Repeat the records below verbatim, and do not copy their pictures.

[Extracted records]

------------------------------------------------

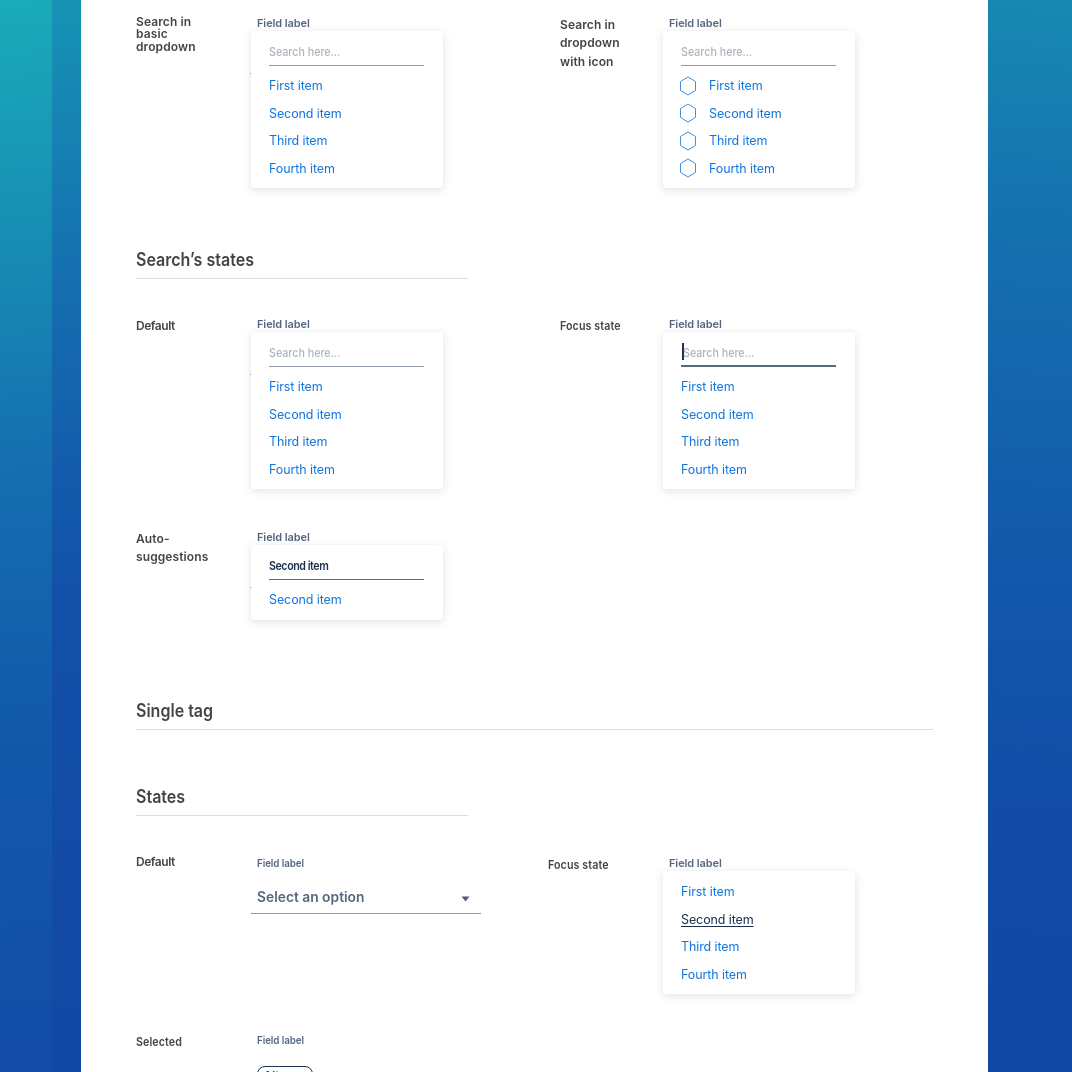
<!DOCTYPE html>
<html lang="en">
<head>
<meta charset="utf-8">
<title>Dropdown and tag components</title>
<style>
:root {
  --link: #0f75dd;
  --ink: #434447;
  --navy: #1d3150;
  --slate: #56667f;
  --muted: #adb3bd;
  --line: #8e99a8;
  --rule: #dcdddf;
  --paper: #ffffff;
}
* { box-sizing: border-box; margin: 0; padding: 0; }
html, body { width: 1072px; height: 1072px; overflow: hidden; }
body { font-family: Inter, Roboto, sans-serif; color: var(--ink); }
.board {
  display: grid;
  grid-template-columns: 52px 29px 907px 84px;
  width: 1072px;
  height: 1072px;
  overflow: hidden;
}
.band-outer { background: linear-gradient(176deg, #1aabb9 0%, #178bb4 24%, #156fb0 43%, #1259aa 68%, #124ca7 100%); }
.band-inner { background: linear-gradient(180deg, #1793b5 0%, #156caf 28%, #1250a8 56%, #1248a5 100%); }
.band-right { background: linear-gradient(184deg, #1789b2 0%, #1572af 20%, #135bab 48%, #114ca7 75%, #1147a5 100%); }
.sheet { background: var(--paper); height: 1072px; padding-left: 55px; overflow: hidden; }

.row { display: grid; grid-template-columns: 115px 309px 103px 192px; align-items: start; }
.row-basic { margin-top: 15px; height: 225px; }
.row-search-states { margin-top: 37px; height: 213px; }
.row-suggestions { height: 162px; }
.row-tag-states { margin-top: 39px; height: 177px; }

h2 {
  width: 332px;
  height: 39px;
  border-bottom: 1px solid var(--rule);
  font-size: 18px;
  font-weight: 600;
  line-height: 39px;
}
h2.wide { width: 797px; }
h2.sub { margin-top: 47px; }
.tight { display: inline-block; transform: scaleX(.89); transform-origin: 0 50%; white-space: nowrap; }

.name { font-size: 12px; font-weight: 600; line-height: 18.4px; padding-top: 1px; letter-spacing: .1px; }
.name.dense { line-height: 12.3px; }
.name.snug { letter-spacing: -.45px; }
.name.shifted { margin-left: -12px; }

.field-label { display: block; margin-left: 6px; height: 16px; font-size: 11px; font-weight: 600; line-height: 16px; color: var(--slate); letter-spacing: -.1px; }
.card {
  position: relative;
  width: 192px;
  padding: 0 18px 6px;
  border-radius: 3px;
  background: var(--paper);
  box-shadow: 0 2px 8px rgba(40, 50, 70, .14);
}
.card.dotted::before { content: ""; position: absolute; left: -1px; top: 42px; width: 1px; height: 1px; background: var(--line); }
.card.plain { padding-top: 7px; }
.search {
  width: 155px;
  height: 35px;
  padding-top: 11px;
  border-bottom: 1px solid var(--line);
  font-size: 12px;
  font-weight: 500;
  line-height: 20px;
  color: var(--muted);
}
.search.focused { position: relative; border-bottom: 2px solid #5a6882; padding-left: 2px; }
.caret { position: absolute; left: 1px; top: 11px; width: 2px; height: 17px; background: var(--navy); }
.search.typed { border-bottom: 1.5px solid #5a6882; color: var(--navy); font-weight: 600; letter-spacing: -.5px; }
.items { list-style: none; padding-top: 6px; }
.plain .items { padding-top: 0; }
.items li { display: flex; align-items: center; height: 27.5px; font-size: 12.5px; color: var(--link); letter-spacing: -.1px; white-space: nowrap; }
.items .active { color: var(--navy); text-decoration: underline; text-underline-offset: 2px; }
.hexagon { width: 18px; height: 20px; margin: 0 12px 0 -2px; flex: none; }

.select {
  display: flex;
  justify-content: space-between;
  align-items: center;
  width: 230px;
  height: 43px;
  padding: 10px 11px 0 6px;
  border-bottom: 1px solid var(--line);
  font-size: 13.8px;
  font-weight: 600;
  color: var(--slate);
}
.arrow { width: 9px; height: 6px; margin-top: 4px; }
.tag {
  display: block;
  width: 56px;
  height: 22px;
  margin: 18px 0 0 6px;
  padding-left: 7px;
  border: 1px solid var(--navy);
  border-radius: 8px;
  font-size: 12px;
  font-weight: 600;
  line-height: 18px;
  color: var(--navy);
}
</style>
</head>
<body>
<svg width="0" height="0" style="position:absolute" aria-hidden="true">
  <defs>
    <symbol id="hexagon" viewBox="0 0 18 20"><polygon points="9,1 16.5,5.5 16.5,14.5 9,19 1.5,14.5 1.5,5.5" fill="none" stroke="#3f8fe2" stroke-width="1"/></symbol>
  </defs>
</svg>
<div class="board">
  <div class="band-outer"></div>
  <div class="band-inner"></div>
  <main class="sheet">
    <section class="row row-basic">
      <h3 class="name dense">Search in<br>basic<br>dropdown</h3>
      <div class="field">
        <span class="field-label">Field label</span>
        <div class="card dotted">
          <div class="search"><span class="tight">Search here...</span></div>
          <ul class="items"><li>First item</li><li>Second item</li><li>Third item</li><li>Fourth item</li></ul>
        </div>
      </div>
      <h3 class="name">Search in<br>dropdown<br>with icon</h3>
      <div class="field">
        <span class="field-label">Field label</span>
        <div class="card">
          <div class="search"><span class="tight">Search here...</span></div>
          <ul class="items">
            <li><svg class="hexagon"><use href="#hexagon"/></svg>First item</li>
            <li><svg class="hexagon"><use href="#hexagon"/></svg>Second item</li>
            <li><svg class="hexagon"><use href="#hexagon"/></svg>Third item</li>
            <li><svg class="hexagon"><use href="#hexagon"/></svg>Fourth item</li>
          </ul>
        </div>
      </div>
    </section>

    <h2><span class="tight">Search’s states</span></h2>
    <section class="row row-search-states">
      <h3 class="name snug">Default</h3>
      <div class="field">
        <span class="field-label">Field label</span>
        <div class="card dotted">
          <div class="search"><span class="tight">Search here...</span></div>
          <ul class="items"><li>First item</li><li>Second item</li><li>Third item</li><li>Fourth item</li></ul>
        </div>
      </div>
      <h3 class="name"><span class="tight">Focus state</span></h3>
      <div class="field">
        <span class="field-label">Field label</span>
        <div class="card">
          <div class="search focused"><span class="caret"></span><span class="tight">Search here...</span></div>
          <ul class="items"><li>First item</li><li>Second item</li><li>Third item</li><li>Fourth item</li></ul>
        </div>
      </div>
    </section>
    <section class="row row-suggestions">
      <h3 class="name">Auto-<br>suggestions</h3>
      <div class="field">
        <span class="field-label">Field label</span>
        <div class="card dotted">
          <div class="search typed"><span class="tight">Second item</span></div>
          <ul class="items"><li>Second item</li></ul>
        </div>
      </div>
    </section>

    <h2 class="wide"><span class="tight">Single tag</span></h2>
    <h2 class="sub"><span class="tight">States</span></h2>
    <section class="row row-tag-states">
      <h3 class="name snug" style="padding-top:0;margin-top:-2px">Default</h3>
      <div class="field">
        <span class="field-label"><span class="tight">Field label</span></span>
        <div class="select">Select an option
          <svg class="arrow" viewBox="0 0 9 6"><polygon points="0.5,0.5 8.5,0.5 4.5,5.5" fill="#4c5f7c"/></svg>
        </div>
      </div>
      <h3 class="name shifted"><span class="tight">Focus state</span></h3>
      <div class="field">
        <span class="field-label">Field label</span>
        <div class="card plain">
          <ul class="items"><li>First item</li><li class="active">Second item</li><li>Third item</li><li>Fourth item</li></ul>
        </div>
      </div>
    </section>
    <section class="row">
      <h3 class="name"><span class="tight">Selected</span></h3>
      <div class="field">
        <span class="field-label"><span class="tight">Field label</span></span>
        <span class="tag"><span class="tight">1 Item</span></span>
      </div>
    </section>
  </main>
  <div class="band-right"></div>
</div>
</body>
</html>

------------------------------------------------

__ANSWER BOX__
<!DOCTYPE html>
<html lang="en">
<head>
<meta charset="utf-8">
<title>Dropdown and tag components</title>
<style>
:root {
  --link: #0f75dd;
  --ink: #434447;
  --navy: #1d3150;
  --slate: #56667f;
  --muted: #adb3bd;
  --line: #8e99a8;
  --rule: #dcdddf;
  --paper: #ffffff;
}
* { box-sizing: border-box; margin: 0; padding: 0; }
html, body { width: 1072px; height: 1072px; overflow: hidden; }
body { font-family: Inter, Roboto, sans-serif; color: var(--ink); }
.board {
  display: grid;
  grid-template-columns: 52px 29px 907px 84px;
  width: 1072px;
  height: 1072px;
  overflow: hidden;
}
.band-outer { background: linear-gradient(176deg, #1aabb9 0%, #178bb4 24%, #156fb0 43%, #1259aa 68%, #124ca7 100%); }
.band-inner { background: linear-gradient(180deg, #1793b5 0%, #156caf 28%, #1250a8 56%, #1248a5 100%); }
.band-right { background: linear-gradient(184deg, #1789b2 0%, #1572af 20%, #135bab 48%, #114ca7 75%, #1147a5 100%); }
.sheet { background: var(--paper); height: 1072px; padding-left: 55px; overflow: hidden; }

.row { display: grid; grid-template-columns: 115px 309px 103px 192px; align-items: start; }
.row-basic { margin-top: 15px; height: 225px; }
.row-search-states { margin-top: 37px; height: 213px; }
.row-suggestions { height: 162px; }
.row-tag-states { margin-top: 39px; height: 177px; }

h2 {
  width: 332px;
  height: 39px;
  border-bottom: 1px solid var(--rule);
  font-size: 18px;
  font-weight: 600;
  line-height: 39px;
}
h2.wide { width: 797px; }
h2.sub { margin-top: 47px; }
.tight { display: inline-block; transform: scaleX(.89); transform-origin: 0 50%; white-space: nowrap; }

.name { font-size: 12px; font-weight: 600; line-height: 18.4px; padding-top: 1px; letter-spacing: .1px; }
.name.dense { line-height: 12.3px; }
.name.snug { letter-spacing: -.45px; }
.name.shifted { margin-left: -12px; }

.field-label { display: block; margin-left: 6px; height: 16px; font-size: 11px; font-weight: 600; line-height: 16px; color: var(--slate); letter-spacing: -.1px; }
.card {
  position: relative;
  width: 192px;
  padding: 0 18px 6px;
  border-radius: 3px;
  background: var(--paper);
  box-shadow: 0 2px 8px rgba(40, 50, 70, .14);
}
.card.dotted::before { content: ""; position: absolute; left: -1px; top: 42px; width: 1px; height: 1px; background: var(--line); }
.card.plain { padding-top: 7px; }
.search {
  width: 155px;
  height: 35px;
  padding-top: 11px;
  border-bottom: 1px solid var(--line);
  font-size: 12px;
  font-weight: 500;
  line-height: 20px;
  color: var(--muted);
}
.search.focused { position: relative; border-bottom: 2px solid #5a6882; padding-left: 2px; }
.caret { position: absolute; left: 1px; top: 11px; width: 2px; height: 17px; background: var(--navy); }
.search.typed { border-bottom: 1.5px solid #5a6882; color: var(--navy); font-weight: 600; letter-spacing: -.5px; }
.items { list-style: none; padding-top: 6px; }
.plain .items { padding-top: 0; }
.items li { display: flex; align-items: center; height: 27.5px; font-size: 12.5px; color: var(--link); letter-spacing: -.1px; white-space: nowrap; }
.items .active { color: var(--navy); text-decoration: underline; text-underline-offset: 2px; }
.hexagon { width: 18px; height: 20px; margin: 0 12px 0 -2px; flex: none; }

.select {
  display: flex;
  justify-content: space-between;
  align-items: center;
  width: 230px;
  height: 43px;
  padding: 10px 11px 0 6px;
  border-bottom: 1px solid var(--line);
  font-size: 13.8px;
  font-weight: 600;
  color: var(--slate);
}
.arrow { width: 9px; height: 6px; margin-top: 4px; }
.tag {
  display: block;
  width: 56px;
  height: 22px;
  margin: 18px 0 0 6px;
  padding-left: 7px;
  border: 1px solid var(--navy);
  border-radius: 8px;
  font-size: 12px;
  font-weight: 600;
  line-height: 18px;
  color: var(--navy);
}
</style>
</head>
<body>
<svg width="0" height="0" style="position:absolute" aria-hidden="true">
  <defs>
    <symbol id="hexagon" viewBox="0 0 18 20"><polygon points="9,1 16.5,5.5 16.5,14.5 9,19 1.5,14.5 1.5,5.5" fill="none" stroke="#3f8fe2" stroke-width="1"/></symbol>
  </defs>
</svg>
<div class="board">
  <div class="band-outer"></div>
  <div class="band-inner"></div>
  <main class="sheet">
    <section class="row row-basic">
      <h3 class="name dense">Search in<br>basic<br>dropdown</h3>
      <div class="field">
        <span class="field-label">Field label</span>
        <div class="card dotted">
          <div class="search"><span class="tight">Search here...</span></div>
          <ul class="items"><li>First item</li><li>Second item</li><li>Third item</li><li>Fourth item</li></ul>
        </div>
      </div>
      <h3 class="name">Search in<br>dropdown<br>with icon</h3>
      <div class="field">
        <span class="field-label">Field label</span>
        <div class="card">
          <div class="search"><span class="tight">Search here...</span></div>
          <ul class="items">
            <li><svg class="hexagon"><use href="#hexagon"/></svg>First item</li>
            <li><svg class="hexagon"><use href="#hexagon"/></svg>Second item</li>
            <li><svg class="hexagon"><use href="#hexagon"/></svg>Third item</li>
            <li><svg class="hexagon"><use href="#hexagon"/></svg>Fourth item</li>
          </ul>
        </div>
      </div>
    </section>

    <h2><span class="tight">Search’s states</span></h2>
    <section class="row row-search-states">
      <h3 class="name snug">Default</h3>
      <div class="field">
        <span class="field-label">Field label</span>
        <div class="card dotted">
          <div class="search"><span class="tight">Search here...</span></div>
          <ul class="items"><li>First item</li><li>Second item</li><li>Third item</li><li>Fourth item</li></ul>
        </div>
      </div>
      <h3 class="name"><span class="tight">Focus state</span></h3>
      <div class="field">
        <span class="field-label">Field label</span>
        <div class="card">
          <div class="search focused"><span class="caret"></span><span class="tight">Search here...</span></div>
          <ul class="items"><li>First item</li><li>Second item</li><li>Third item</li><li>Fourth item</li></ul>
        </div>
      </div>
    </section>
    <section class="row row-suggestions">
      <h3 class="name">Auto-<br>suggestions</h3>
      <div class="field">
        <span class="field-label">Field label</span>
        <div class="card dotted">
          <div class="search typed"><span class="tight">Second item</span></div>
          <ul class="items"><li>Second item</li></ul>
        </div>
      </div>
    </section>

    <h2 class="wide"><span class="tight">Single tag</span></h2>
    <h2 class="sub"><span class="tight">States</span></h2>
    <section class="row row-tag-states">
      <h3 class="name snug" style="padding-top:0;margin-top:-2px">Default</h3>
      <div class="field">
        <span class="field-label"><span class="tight">Field label</span></span>
        <div class="select">Select an option
          <svg class="arrow" viewBox="0 0 9 6"><polygon points="0.5,0.5 8.5,0.5 4.5,5.5" fill="#4c5f7c"/></svg>
        </div>
      </div>
      <h3 class="name shifted"><span class="tight">Focus state</span></h3>
      <div class="field">
        <span class="field-label">Field label</span>
        <div class="card plain">
          <ul class="items"><li>First item</li><li class="active">Second item</li><li>Third item</li><li>Fourth item</li></ul>
        </div>
      </div>
    </section>
    <section class="row">
      <h3 class="name"><span class="tight">Selected</span></h3>
      <div class="field">
        <span class="field-label"><span class="tight">Field label</span></span>
        <span class="tag"><span class="tight">1 Item</span></span>
      </div>
    </section>
  </main>
  <div class="band-right"></div>
</div>
</body>
</html>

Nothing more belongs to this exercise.